Directions:
Find each line below that includes "none", then copy it.

Information:
•••
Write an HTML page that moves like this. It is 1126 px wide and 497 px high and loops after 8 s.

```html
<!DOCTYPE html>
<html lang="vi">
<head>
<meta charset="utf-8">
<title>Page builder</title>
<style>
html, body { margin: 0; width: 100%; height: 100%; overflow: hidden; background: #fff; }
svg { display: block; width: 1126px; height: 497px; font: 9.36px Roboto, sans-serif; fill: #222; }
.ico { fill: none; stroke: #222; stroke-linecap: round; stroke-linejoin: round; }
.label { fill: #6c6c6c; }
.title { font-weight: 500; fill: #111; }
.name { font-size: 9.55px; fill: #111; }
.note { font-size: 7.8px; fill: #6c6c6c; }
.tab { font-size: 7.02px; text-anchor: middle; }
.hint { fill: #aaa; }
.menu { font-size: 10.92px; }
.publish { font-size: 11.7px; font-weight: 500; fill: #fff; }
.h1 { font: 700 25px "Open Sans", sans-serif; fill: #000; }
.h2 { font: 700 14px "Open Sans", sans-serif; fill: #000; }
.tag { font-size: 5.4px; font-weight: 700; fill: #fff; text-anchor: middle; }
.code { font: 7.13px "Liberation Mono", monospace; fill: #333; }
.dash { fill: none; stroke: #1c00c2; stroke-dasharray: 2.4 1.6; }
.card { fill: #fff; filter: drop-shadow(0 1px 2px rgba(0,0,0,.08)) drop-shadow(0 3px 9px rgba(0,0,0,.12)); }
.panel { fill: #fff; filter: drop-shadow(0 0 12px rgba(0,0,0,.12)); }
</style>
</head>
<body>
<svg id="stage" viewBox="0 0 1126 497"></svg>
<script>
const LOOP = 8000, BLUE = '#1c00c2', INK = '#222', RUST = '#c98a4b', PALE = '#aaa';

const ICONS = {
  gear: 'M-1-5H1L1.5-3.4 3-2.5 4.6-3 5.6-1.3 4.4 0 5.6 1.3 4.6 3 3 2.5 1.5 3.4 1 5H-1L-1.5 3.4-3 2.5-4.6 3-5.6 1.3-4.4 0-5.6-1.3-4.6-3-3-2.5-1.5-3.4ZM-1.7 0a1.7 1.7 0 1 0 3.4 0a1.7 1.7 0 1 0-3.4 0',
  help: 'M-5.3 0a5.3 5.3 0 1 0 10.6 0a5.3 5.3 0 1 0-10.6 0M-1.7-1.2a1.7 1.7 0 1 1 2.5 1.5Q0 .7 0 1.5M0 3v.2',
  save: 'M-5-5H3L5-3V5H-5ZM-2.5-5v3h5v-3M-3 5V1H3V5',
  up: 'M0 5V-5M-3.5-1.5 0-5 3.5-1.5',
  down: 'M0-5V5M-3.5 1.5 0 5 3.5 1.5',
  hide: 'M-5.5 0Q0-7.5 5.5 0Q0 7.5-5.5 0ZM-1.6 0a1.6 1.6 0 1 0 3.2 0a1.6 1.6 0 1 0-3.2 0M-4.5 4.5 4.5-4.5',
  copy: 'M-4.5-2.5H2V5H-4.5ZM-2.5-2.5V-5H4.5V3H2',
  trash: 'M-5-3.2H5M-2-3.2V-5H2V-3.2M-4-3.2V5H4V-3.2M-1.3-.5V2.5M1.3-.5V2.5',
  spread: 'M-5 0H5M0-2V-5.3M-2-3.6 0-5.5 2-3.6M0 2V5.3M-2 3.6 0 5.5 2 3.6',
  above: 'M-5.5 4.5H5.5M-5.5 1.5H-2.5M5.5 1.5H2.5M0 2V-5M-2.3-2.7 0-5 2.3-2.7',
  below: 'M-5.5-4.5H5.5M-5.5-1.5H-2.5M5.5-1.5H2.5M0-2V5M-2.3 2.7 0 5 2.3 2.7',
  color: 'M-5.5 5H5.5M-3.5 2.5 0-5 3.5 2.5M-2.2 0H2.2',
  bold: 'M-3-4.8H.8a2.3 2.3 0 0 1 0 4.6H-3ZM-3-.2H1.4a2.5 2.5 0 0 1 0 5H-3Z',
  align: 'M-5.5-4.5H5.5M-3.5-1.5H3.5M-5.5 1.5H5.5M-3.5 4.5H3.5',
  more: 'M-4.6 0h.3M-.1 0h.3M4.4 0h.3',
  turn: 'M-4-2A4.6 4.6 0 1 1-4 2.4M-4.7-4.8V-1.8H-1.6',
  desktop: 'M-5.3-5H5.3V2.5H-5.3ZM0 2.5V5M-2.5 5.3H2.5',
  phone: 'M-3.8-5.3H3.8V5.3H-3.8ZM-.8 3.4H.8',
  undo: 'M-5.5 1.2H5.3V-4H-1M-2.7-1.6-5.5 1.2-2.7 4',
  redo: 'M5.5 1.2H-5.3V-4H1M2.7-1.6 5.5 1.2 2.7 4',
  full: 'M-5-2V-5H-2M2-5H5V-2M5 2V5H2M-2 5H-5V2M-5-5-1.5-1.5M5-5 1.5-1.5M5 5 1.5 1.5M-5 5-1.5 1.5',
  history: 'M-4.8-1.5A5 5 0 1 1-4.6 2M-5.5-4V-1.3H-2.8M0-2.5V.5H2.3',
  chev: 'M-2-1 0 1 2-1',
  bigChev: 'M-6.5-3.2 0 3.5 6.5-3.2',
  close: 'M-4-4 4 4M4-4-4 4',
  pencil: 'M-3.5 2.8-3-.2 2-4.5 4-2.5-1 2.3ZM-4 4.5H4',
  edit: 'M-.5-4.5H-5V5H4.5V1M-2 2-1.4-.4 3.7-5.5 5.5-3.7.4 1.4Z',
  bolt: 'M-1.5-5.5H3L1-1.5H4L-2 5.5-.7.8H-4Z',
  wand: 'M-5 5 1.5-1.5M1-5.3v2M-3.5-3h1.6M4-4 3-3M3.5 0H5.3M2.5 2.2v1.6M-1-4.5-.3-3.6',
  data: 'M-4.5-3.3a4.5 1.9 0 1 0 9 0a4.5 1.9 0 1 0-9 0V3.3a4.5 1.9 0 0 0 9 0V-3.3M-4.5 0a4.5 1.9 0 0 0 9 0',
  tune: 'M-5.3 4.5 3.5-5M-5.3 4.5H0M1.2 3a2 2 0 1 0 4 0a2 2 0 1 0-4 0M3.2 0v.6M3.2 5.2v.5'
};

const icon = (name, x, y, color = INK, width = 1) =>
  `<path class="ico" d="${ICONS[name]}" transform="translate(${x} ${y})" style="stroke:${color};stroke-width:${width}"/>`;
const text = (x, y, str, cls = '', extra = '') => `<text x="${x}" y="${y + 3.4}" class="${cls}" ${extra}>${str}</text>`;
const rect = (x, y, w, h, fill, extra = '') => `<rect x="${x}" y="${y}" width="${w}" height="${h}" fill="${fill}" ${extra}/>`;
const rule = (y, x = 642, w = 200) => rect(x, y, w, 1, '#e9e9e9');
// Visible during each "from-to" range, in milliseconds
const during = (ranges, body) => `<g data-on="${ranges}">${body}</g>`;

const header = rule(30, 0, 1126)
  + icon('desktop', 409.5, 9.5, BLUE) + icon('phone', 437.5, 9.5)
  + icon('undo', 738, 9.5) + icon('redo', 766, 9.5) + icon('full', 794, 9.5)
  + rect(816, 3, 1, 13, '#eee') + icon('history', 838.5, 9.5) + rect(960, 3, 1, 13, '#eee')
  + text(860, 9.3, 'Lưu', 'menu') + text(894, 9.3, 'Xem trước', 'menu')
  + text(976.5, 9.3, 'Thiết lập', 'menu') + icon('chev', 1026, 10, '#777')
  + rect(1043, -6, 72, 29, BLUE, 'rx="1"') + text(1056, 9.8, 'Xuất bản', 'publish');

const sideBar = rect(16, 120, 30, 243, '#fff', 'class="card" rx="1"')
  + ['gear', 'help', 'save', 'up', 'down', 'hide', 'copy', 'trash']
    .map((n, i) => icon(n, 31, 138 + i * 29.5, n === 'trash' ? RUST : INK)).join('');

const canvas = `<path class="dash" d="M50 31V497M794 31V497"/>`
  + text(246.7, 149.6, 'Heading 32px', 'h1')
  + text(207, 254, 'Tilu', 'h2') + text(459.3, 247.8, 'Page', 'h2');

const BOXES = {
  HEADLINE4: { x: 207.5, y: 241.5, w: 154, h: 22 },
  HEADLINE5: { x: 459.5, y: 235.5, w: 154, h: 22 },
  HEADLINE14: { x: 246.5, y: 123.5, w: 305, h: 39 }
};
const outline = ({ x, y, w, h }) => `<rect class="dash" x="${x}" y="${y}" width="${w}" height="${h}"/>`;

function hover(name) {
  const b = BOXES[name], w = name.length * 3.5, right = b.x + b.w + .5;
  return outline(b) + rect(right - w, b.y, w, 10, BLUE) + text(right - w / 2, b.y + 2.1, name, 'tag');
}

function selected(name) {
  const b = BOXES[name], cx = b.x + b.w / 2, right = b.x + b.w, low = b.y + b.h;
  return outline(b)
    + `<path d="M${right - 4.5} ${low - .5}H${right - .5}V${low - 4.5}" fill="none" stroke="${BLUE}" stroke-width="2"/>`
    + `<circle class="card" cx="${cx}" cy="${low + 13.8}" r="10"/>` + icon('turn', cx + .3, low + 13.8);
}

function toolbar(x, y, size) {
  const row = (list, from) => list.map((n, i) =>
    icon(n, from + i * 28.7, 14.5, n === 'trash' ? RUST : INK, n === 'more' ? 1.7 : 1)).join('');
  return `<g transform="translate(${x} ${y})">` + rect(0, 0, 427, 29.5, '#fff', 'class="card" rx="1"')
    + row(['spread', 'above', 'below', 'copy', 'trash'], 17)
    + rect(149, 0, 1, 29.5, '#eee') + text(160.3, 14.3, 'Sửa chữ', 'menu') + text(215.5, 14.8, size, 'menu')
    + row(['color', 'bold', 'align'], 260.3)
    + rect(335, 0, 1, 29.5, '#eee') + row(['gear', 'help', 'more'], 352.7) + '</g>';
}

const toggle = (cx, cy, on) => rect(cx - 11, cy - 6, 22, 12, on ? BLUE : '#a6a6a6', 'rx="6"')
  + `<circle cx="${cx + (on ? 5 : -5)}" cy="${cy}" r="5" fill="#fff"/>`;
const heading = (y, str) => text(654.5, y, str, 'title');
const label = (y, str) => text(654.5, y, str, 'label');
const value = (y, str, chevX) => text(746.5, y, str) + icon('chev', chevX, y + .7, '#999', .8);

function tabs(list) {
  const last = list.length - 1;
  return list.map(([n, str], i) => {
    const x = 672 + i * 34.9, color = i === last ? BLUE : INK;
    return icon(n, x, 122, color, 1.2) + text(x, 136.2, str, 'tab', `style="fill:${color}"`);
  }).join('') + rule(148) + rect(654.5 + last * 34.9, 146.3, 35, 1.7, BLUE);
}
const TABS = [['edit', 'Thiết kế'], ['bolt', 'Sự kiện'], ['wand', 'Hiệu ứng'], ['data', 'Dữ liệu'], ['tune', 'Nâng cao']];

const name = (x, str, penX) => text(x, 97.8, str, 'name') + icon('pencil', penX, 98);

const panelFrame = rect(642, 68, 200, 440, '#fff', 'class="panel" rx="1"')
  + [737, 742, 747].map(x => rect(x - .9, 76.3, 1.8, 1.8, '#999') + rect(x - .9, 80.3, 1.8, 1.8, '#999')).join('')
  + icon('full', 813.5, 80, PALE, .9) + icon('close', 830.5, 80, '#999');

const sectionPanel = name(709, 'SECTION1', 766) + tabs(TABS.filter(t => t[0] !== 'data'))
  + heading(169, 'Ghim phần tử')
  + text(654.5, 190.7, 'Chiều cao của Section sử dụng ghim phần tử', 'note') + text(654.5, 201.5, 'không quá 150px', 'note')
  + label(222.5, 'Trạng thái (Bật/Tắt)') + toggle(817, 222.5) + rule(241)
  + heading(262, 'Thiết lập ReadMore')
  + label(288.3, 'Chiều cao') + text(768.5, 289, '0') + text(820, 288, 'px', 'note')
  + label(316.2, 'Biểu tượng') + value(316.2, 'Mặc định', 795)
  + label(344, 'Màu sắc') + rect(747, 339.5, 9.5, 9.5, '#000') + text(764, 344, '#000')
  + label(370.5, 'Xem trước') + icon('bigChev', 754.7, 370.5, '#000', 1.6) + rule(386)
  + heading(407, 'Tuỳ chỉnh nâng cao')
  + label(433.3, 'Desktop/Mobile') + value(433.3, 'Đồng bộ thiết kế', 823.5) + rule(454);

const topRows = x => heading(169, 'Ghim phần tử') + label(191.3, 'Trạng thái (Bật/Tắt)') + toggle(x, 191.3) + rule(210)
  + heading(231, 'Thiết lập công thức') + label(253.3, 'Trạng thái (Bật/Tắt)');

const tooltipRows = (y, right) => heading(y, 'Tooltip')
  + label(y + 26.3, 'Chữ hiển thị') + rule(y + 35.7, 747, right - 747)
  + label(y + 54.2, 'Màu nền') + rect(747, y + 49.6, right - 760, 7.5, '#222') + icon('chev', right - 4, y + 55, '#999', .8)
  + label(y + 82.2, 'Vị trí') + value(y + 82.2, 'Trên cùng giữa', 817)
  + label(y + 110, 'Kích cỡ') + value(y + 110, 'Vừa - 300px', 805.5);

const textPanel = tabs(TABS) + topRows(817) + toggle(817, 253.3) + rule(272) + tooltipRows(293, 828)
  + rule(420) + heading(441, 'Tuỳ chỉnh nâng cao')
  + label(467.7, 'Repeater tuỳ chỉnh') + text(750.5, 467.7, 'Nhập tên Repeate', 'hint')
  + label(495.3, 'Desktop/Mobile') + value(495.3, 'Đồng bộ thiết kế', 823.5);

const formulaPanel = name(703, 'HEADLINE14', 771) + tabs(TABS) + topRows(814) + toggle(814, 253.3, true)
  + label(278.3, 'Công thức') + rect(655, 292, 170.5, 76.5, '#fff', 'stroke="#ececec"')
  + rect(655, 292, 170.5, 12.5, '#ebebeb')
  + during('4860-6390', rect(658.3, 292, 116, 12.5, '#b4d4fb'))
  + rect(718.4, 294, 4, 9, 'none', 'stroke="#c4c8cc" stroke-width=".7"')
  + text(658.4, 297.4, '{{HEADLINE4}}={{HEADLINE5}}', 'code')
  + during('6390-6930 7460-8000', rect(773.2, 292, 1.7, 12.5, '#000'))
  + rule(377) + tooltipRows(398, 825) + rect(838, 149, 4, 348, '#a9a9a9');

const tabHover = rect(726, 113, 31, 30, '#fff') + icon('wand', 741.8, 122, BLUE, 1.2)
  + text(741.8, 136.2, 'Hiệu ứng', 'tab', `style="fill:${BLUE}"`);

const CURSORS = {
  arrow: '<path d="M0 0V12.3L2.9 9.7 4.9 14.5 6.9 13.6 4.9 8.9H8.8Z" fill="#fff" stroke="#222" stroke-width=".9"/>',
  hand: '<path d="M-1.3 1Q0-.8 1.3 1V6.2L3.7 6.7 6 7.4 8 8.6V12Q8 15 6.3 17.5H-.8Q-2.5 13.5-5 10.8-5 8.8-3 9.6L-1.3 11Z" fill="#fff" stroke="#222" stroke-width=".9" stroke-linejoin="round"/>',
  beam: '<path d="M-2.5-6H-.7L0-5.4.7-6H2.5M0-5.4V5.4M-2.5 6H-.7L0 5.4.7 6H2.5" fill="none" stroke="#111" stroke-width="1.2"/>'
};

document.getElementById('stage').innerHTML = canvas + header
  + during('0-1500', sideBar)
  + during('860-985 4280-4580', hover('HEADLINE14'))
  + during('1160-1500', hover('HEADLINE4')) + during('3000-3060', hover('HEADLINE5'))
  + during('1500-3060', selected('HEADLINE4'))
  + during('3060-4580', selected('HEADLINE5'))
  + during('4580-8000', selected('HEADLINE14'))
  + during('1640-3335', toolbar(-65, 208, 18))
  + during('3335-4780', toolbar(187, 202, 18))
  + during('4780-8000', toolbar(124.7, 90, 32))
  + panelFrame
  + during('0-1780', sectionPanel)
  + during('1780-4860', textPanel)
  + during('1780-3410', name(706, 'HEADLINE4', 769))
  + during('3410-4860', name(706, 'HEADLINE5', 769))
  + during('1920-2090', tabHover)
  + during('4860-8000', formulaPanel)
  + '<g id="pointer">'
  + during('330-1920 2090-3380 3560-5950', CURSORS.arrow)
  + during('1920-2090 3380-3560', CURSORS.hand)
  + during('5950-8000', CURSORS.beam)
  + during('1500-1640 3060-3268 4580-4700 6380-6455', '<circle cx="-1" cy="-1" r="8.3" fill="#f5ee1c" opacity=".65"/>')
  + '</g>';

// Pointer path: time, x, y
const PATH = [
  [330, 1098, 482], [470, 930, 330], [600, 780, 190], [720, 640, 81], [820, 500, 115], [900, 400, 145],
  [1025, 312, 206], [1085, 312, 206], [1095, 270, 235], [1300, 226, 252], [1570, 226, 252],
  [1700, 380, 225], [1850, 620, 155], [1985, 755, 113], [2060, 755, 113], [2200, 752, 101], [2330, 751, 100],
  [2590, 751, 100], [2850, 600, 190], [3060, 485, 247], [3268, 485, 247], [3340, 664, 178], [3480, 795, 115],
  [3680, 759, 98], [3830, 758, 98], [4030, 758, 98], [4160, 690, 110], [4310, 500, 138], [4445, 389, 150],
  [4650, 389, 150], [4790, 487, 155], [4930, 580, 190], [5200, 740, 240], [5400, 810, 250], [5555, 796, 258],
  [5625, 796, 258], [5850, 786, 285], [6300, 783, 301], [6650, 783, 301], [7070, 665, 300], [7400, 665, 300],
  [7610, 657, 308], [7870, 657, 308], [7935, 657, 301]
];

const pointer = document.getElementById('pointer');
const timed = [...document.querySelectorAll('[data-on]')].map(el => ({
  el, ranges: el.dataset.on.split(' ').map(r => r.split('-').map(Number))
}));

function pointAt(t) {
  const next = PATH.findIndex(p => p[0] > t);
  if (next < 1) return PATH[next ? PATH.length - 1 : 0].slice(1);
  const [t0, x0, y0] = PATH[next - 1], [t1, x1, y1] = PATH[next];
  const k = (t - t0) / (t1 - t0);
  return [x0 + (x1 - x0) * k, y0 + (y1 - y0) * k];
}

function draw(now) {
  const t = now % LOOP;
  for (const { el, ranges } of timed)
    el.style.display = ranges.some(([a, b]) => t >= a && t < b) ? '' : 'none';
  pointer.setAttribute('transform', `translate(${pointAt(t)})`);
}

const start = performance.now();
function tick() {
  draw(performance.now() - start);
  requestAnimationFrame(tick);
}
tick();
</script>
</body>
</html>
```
•••
Response area:
.ico { fill: none; stroke: #222; stroke-linecap: round; stroke-linejoin: round; }
.dash { fill: none; stroke: #1c00c2; stroke-dasharray: 2.4 1.6; }
    + `<path d="M${right - 4.5} ${low - .5}H${right - .5}V${low - 4.5}" fill="none" stroke="${BLUE}" stroke-width="2"/>`
  + rect(718.4, 294, 4, 9, 'none', 'stroke="#c4c8cc" stroke-width=".7"')
  beam: '<path d="M-2.5-6H-.7L0-5.4.7-6H2.5M0-5.4V5.4M-2.5 6H-.7L0 5.4.7 6H2.5" fill="none" stroke="#111" stroke-width="1.2"/>'
    el.style.display = ranges.some(([a, b]) => t >= a && t < b) ? '' : 'none';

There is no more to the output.